Jesi’s public library goes back to … well, just when does it go back to? It is based on a donation made to the city in 1710 by the jurist and bibliophile Monsignor Giuseppe Pianetti. As a priest, he didn’t have any direct descendants to leave his collection to, so he left it to the city via his nephew Cardolo. This is one of the reasons why the Marche region is so rich in fine books and libraries. As part of the Papal states, the Marche had lots of priests! The good cleric’s nephew had a catalogue of the library compiled by a Franciscan friar of Ancona. This beautifully handwritten and illustrated work now rests proudly on a table in the middle of the room.
Frontispiece of the catalogue (below )
“P” page of the catalogue (above ). Both from collectio thesauri, vol 1, pp447-8, ed. Mauro Mei. Florence, edifir for Regione Marche, 2004.
I asked my guide about incunabula, and he was particularly proud of the Constitutiones Egidianae of Cardinal Albornoz, (the constitution of the Papal States), printed in Jesi in 1480 by Federico de’ Conti. I also saw a little office book, printed by a local monastery in 1473, with one illustration.
My guide was also very anxious to show me two facsimiles, one of Dante’s Divina Commedia, also printed by de’ Conti, in 1472 (now in Ravenna). The people of Jesi are understandably proud of the fact that this is one of the three earliest Italian printings of the Divina Commedia.

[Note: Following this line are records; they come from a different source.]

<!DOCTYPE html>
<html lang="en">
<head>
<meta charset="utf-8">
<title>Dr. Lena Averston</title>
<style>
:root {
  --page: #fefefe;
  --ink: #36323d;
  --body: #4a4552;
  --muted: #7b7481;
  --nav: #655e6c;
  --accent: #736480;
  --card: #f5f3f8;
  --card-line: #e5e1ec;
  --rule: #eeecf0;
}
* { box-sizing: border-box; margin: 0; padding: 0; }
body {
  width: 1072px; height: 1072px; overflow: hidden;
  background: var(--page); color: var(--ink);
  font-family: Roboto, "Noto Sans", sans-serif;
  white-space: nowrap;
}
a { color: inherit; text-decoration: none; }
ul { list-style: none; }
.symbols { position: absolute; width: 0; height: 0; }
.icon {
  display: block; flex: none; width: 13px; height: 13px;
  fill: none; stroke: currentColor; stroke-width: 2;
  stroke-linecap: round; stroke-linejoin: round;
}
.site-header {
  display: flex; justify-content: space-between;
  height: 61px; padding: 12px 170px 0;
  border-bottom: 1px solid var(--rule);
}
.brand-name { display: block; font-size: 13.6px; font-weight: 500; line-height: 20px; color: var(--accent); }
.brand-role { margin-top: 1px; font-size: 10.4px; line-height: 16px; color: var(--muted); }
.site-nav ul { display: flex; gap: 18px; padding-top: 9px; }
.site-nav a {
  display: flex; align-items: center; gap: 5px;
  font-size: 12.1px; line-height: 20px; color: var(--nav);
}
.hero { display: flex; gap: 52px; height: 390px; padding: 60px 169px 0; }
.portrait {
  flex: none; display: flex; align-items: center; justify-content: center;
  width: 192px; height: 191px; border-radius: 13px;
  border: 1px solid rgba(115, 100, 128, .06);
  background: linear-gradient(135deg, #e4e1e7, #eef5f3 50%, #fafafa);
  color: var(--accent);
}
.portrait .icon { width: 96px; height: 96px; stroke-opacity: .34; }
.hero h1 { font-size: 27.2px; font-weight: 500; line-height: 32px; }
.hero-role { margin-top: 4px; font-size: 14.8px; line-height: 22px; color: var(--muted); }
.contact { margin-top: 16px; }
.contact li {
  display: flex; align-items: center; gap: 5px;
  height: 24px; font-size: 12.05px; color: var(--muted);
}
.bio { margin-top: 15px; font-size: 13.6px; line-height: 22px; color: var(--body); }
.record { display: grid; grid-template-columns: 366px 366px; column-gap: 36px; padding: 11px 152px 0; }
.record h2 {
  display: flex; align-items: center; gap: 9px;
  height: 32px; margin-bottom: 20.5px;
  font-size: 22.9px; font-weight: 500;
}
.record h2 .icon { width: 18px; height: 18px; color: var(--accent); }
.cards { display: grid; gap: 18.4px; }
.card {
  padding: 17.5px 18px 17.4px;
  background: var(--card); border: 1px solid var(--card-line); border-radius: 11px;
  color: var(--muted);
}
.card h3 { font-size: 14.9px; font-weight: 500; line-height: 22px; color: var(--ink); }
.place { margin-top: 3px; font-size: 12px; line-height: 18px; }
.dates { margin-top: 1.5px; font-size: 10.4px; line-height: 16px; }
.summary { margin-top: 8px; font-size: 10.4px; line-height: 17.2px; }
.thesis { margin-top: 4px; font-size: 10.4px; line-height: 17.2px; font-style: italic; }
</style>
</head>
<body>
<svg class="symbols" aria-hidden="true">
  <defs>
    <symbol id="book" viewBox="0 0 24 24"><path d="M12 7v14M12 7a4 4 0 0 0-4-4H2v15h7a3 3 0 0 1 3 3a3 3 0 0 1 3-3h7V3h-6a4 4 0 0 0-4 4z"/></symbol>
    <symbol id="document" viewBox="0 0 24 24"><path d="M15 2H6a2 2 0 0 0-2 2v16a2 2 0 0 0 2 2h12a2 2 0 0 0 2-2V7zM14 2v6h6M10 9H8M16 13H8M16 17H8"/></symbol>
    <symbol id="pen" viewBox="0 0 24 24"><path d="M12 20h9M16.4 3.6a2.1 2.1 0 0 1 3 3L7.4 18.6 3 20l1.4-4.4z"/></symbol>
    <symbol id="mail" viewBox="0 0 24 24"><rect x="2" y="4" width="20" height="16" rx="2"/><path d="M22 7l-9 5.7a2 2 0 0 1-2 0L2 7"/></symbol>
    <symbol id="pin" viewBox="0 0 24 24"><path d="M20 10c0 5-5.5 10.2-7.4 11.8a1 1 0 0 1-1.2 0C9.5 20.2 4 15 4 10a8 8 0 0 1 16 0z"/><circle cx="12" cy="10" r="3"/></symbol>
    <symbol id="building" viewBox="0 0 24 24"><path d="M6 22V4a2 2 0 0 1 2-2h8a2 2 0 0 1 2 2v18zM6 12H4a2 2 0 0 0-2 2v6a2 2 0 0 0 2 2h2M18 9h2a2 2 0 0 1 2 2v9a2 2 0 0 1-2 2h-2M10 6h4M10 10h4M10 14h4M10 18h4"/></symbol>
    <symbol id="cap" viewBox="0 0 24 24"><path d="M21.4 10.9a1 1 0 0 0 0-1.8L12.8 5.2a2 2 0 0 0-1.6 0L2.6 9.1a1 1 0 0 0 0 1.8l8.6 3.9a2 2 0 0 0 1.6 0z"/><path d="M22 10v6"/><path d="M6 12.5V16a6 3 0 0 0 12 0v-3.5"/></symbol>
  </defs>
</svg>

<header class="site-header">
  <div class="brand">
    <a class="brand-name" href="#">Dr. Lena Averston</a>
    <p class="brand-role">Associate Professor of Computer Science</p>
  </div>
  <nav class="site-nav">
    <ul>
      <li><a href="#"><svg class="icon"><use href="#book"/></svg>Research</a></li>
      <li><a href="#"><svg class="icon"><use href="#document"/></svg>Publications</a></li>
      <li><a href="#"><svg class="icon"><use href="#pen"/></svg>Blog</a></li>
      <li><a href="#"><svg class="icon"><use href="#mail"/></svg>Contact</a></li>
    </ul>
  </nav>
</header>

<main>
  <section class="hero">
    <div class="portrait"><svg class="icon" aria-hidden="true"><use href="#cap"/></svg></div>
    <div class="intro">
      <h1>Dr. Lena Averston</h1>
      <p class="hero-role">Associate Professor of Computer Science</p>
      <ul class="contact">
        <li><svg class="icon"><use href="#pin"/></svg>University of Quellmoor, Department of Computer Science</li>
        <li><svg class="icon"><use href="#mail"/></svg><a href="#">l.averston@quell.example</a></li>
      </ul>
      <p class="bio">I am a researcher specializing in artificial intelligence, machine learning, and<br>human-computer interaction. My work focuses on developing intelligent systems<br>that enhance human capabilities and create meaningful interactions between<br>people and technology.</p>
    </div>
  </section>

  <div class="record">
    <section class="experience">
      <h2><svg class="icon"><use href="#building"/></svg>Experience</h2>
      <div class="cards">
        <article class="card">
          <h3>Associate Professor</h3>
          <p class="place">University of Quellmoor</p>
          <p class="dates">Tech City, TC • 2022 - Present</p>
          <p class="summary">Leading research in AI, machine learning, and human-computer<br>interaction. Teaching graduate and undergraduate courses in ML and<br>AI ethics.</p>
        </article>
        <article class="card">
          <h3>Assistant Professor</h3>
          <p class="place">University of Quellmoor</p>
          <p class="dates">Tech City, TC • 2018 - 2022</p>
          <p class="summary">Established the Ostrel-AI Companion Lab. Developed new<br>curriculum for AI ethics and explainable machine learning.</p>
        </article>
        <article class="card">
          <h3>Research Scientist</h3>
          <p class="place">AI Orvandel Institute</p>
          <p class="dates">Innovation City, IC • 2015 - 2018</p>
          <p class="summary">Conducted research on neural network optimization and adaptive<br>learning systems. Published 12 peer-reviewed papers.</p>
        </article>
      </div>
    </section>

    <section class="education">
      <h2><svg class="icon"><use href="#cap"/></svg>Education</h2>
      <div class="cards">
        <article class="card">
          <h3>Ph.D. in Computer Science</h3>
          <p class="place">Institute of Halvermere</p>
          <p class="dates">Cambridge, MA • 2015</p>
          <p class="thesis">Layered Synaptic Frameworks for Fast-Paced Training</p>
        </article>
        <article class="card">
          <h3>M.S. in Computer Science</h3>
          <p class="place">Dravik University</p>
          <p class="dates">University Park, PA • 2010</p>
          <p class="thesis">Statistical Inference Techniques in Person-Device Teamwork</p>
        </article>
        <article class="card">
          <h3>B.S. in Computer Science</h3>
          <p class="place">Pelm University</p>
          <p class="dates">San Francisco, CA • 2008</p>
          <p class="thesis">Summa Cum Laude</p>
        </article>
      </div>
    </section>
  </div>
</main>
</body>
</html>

The other facsimile was of a manuscript of “Hunting with Birds” by Frederick II, who was born in Jesi. It is a beautiful manuscript with detailed illustrations, apparently very useful for natural history, but not really what I am interested in! However, I didn’t have the heart to say this to my guide. It was a bit frustrating when I got back and looked at my Marcheggiano bibliographer’s Bible, the exhibition catalogue of Collectio Thesauri, and realised what I could have asked to see.
This leads me to digress and remark on the Italian love of facsimiles. In Modena two whole display cases were dedicated to them, and recently the Vatican library donated a very expensive and beautifully produced facsimile to the Queen’s library at Windsor Castle . I suppose they are proud that they can still achieve the same fine craftsmanship as their ancestors.
In the library some books have been opened and faced forward, so that you can see their title pages. I noticed:-
Apiaria uniuersae philosophiae mathematicae, by Mario Bettini and Francesco Curti. Bologna: Ferroni ,1642, dedicated to Matthias Galasso (other copies in the British Library)
Funerali antichi di diuersi popoli, et nationi; forma, ordine, et pompa di sepolture, di essequie, di consecrationi antiche at d’altro, descritti in dialogo da Thomaso Porcacchi da Castiglione Arretino. Venice: Galignani, 1574. (also in the BL)
Seneca’s Works [in Latin]. Paris: Dupuis, 1586.
The globes you can see in the photograph at the top were made in 1699-1700 by Coronelli, a Venetian monk who was also the founder of the Cosmographic Academy of the Argonauts in Venice in 1684, followed by his appointment as Cosmographer of the Republic [of Venice] in 1685. His fame was assured by the fact that he produced 2 globes for the King of France between 1681 and 1683. Never mind that they weren’t very accurate or easy to use: what was good enough for the king of France was good enough for Monsignor Pianetti.